The new legislature which was elected in a hugely energetic and peaceful election – at least by recent Iranian standards – was elected on February 26 initially, with final run-off voting on April 29. In February, Reformist and Independent candidates swept the polls, winning over 66% of the total seats (42% for Reformist and 22.41% for Independent respectively). Meanwhile conservative candidates, “Principalists” as they are known in local currency, gained another 29% of the total seats.
The remaining seven seats were reserved for Iran’s ethnic religious minorities including Armenians, Jews, Assyrians and Zoroastrians.
This year’s parliament is also notable for its number of women MPs, who for the first time since the Iranian Revolution of 1979 outnumber the number of seated clerics in the main house.
Pictures and video from the May 28 opening show a full house of all senior politicians as well as religious figures, many of whom play important roles in the levers of power in the country, whether in the main parliament building or the other institutions of the Islamic Republic.
The current supreme leader of the Islamic Republic, Ayatollah Seyyed Ali Khamenei, issued a message to the parliamentarians. In his message the clerical leader stated his wish for the MPs to “realise the resistance economy” – an economic plan set out by him to improve the state of manufacturing in the country as opposed to relying solely on imports, and “to uphold the status of the Islamic Revolution against global arrogance and excessive demands”.
Using the term “global arrogance” Khamenei is directly referring to Western states – particularly the UK and US – and their perceived meddling in regional affairs currently and in the past.
“There are other priorities in different sections that pertain to national authority, reinforcement of security and the country’s impregnability, which guarantee the establishment of social justice, and the country’s independence and advancement,” he said, according to Islamic Republic of Iran Broadcasting.

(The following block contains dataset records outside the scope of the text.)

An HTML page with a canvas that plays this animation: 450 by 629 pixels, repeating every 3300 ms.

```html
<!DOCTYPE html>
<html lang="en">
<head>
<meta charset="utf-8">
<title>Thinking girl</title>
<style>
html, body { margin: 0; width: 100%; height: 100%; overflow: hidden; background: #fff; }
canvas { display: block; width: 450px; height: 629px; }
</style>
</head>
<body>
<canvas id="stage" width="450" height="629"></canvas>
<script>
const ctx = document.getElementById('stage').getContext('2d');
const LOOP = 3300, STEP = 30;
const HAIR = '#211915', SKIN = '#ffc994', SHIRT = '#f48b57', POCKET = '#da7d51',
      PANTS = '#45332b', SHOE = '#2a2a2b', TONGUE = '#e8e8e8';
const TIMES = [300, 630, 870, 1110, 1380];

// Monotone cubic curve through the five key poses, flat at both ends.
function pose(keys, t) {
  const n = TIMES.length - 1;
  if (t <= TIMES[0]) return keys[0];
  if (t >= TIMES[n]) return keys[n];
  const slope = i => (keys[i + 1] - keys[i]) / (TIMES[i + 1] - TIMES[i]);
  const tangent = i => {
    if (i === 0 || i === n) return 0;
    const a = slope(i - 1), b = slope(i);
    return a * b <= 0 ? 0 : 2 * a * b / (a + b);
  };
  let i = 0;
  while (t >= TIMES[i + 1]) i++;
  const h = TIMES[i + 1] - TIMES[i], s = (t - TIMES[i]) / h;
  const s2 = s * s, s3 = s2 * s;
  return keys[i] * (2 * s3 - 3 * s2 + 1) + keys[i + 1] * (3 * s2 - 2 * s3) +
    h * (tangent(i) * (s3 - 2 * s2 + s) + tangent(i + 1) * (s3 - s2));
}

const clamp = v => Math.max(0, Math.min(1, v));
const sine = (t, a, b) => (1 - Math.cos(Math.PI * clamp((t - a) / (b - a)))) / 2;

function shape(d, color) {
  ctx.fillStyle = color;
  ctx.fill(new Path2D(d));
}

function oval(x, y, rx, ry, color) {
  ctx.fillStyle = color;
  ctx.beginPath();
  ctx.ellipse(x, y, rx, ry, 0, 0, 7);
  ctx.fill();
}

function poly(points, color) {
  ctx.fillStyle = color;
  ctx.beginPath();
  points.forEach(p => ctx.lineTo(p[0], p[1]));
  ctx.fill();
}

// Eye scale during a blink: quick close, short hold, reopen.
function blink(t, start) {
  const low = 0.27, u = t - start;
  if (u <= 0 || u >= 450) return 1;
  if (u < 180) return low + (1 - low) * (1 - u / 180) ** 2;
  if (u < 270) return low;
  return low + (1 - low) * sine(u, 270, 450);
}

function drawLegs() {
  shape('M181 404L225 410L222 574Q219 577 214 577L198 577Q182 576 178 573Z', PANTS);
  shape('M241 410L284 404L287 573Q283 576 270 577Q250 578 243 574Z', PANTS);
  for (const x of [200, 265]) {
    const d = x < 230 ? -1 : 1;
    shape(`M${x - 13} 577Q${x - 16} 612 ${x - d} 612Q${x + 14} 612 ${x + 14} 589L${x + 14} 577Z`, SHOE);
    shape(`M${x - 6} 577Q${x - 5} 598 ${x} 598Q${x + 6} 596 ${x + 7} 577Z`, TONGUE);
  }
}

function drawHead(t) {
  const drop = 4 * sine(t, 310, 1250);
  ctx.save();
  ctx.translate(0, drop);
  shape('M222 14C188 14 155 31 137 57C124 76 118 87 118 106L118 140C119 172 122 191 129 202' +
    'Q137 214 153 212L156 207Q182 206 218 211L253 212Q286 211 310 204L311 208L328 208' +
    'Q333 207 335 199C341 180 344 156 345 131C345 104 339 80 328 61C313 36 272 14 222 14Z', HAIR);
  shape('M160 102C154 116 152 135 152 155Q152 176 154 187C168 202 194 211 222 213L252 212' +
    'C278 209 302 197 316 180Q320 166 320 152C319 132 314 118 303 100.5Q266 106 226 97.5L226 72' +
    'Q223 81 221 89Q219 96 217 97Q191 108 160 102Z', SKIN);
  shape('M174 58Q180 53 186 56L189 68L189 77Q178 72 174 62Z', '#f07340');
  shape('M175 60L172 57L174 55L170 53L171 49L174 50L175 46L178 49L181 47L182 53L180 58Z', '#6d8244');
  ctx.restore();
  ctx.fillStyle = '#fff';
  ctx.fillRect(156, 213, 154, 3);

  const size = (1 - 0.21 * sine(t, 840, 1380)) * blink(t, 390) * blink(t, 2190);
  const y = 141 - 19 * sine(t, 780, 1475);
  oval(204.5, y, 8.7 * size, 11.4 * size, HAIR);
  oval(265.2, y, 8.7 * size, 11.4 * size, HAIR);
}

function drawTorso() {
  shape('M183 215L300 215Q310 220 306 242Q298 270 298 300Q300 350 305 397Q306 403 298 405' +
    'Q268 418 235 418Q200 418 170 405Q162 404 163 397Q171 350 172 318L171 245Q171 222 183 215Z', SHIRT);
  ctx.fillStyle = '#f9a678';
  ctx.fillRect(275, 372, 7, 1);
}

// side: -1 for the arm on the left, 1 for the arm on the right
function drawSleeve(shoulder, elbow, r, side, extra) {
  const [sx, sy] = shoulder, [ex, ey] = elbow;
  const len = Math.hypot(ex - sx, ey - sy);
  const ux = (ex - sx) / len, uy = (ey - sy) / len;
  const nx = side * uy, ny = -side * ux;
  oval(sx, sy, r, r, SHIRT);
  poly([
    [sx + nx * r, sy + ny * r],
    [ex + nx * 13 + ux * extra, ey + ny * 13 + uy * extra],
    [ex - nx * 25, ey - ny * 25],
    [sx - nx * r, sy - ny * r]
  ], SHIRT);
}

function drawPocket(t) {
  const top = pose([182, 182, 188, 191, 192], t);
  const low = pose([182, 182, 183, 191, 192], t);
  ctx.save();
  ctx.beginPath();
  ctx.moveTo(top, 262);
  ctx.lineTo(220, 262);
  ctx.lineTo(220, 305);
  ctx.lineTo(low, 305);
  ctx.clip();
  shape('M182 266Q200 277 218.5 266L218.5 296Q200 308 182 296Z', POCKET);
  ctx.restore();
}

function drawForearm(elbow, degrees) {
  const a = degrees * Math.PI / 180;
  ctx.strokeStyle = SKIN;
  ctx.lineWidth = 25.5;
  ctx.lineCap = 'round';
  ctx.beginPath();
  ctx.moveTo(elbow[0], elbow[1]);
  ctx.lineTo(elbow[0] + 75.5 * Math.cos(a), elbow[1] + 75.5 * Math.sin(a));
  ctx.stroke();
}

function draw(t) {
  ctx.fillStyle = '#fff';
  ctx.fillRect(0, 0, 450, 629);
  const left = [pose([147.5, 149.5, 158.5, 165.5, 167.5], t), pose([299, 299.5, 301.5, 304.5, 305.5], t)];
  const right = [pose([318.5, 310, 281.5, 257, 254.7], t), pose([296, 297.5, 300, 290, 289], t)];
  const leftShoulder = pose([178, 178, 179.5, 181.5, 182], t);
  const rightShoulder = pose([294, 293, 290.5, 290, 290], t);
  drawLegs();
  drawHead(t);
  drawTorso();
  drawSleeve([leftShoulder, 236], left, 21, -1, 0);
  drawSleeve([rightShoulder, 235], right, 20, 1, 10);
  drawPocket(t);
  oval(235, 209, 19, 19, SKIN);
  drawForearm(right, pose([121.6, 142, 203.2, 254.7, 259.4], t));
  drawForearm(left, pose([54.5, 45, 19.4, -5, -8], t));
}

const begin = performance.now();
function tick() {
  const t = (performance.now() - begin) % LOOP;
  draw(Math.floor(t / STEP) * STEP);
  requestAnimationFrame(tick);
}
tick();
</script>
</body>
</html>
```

Battle for the speaker’s seat
On May 29 Ali Larijani, the incumbent house speaker, was reelected to chair the parliamentary debates. Larijani secured his third term as leader of parliament by taking 173 of the 281 votes, while his main rival Mohammad Reza Aref took only 103 votes.
Larijani, running this time on an independent agenda, has previously acted well beyond his narrowly defined role, even becoming a special rapporteur on several occasions to regional and international capitals, and urged the previous parliament to support the nuclear negotiations with the West.
Up until this week it was looking increasingly likely that Larijani could lose his seat to reformist rival Mohammad Reza Aref, who was pushing hard for the position, according to local media outlets. Aref, a staunchly liberal politician – at least by the standards of the Islamic Republic – hit the headlines in 2013 when he pulled out of the presidential race in favour of incumbent President Hassan Rouhani. He had been expected to split the reformist vote.
To the Principalist group both are too easygoing for their liking, especially after the nuclear deal went through, but the minority grouping in the parliament have had to accept the lesser of two liberals in the form of Larijani.
Neither the reformist grouping nor the principalists have a majority in parliament. The numbers are not currently out on who voted which way, but it is likely the Independents held the day by pushing through Larijani.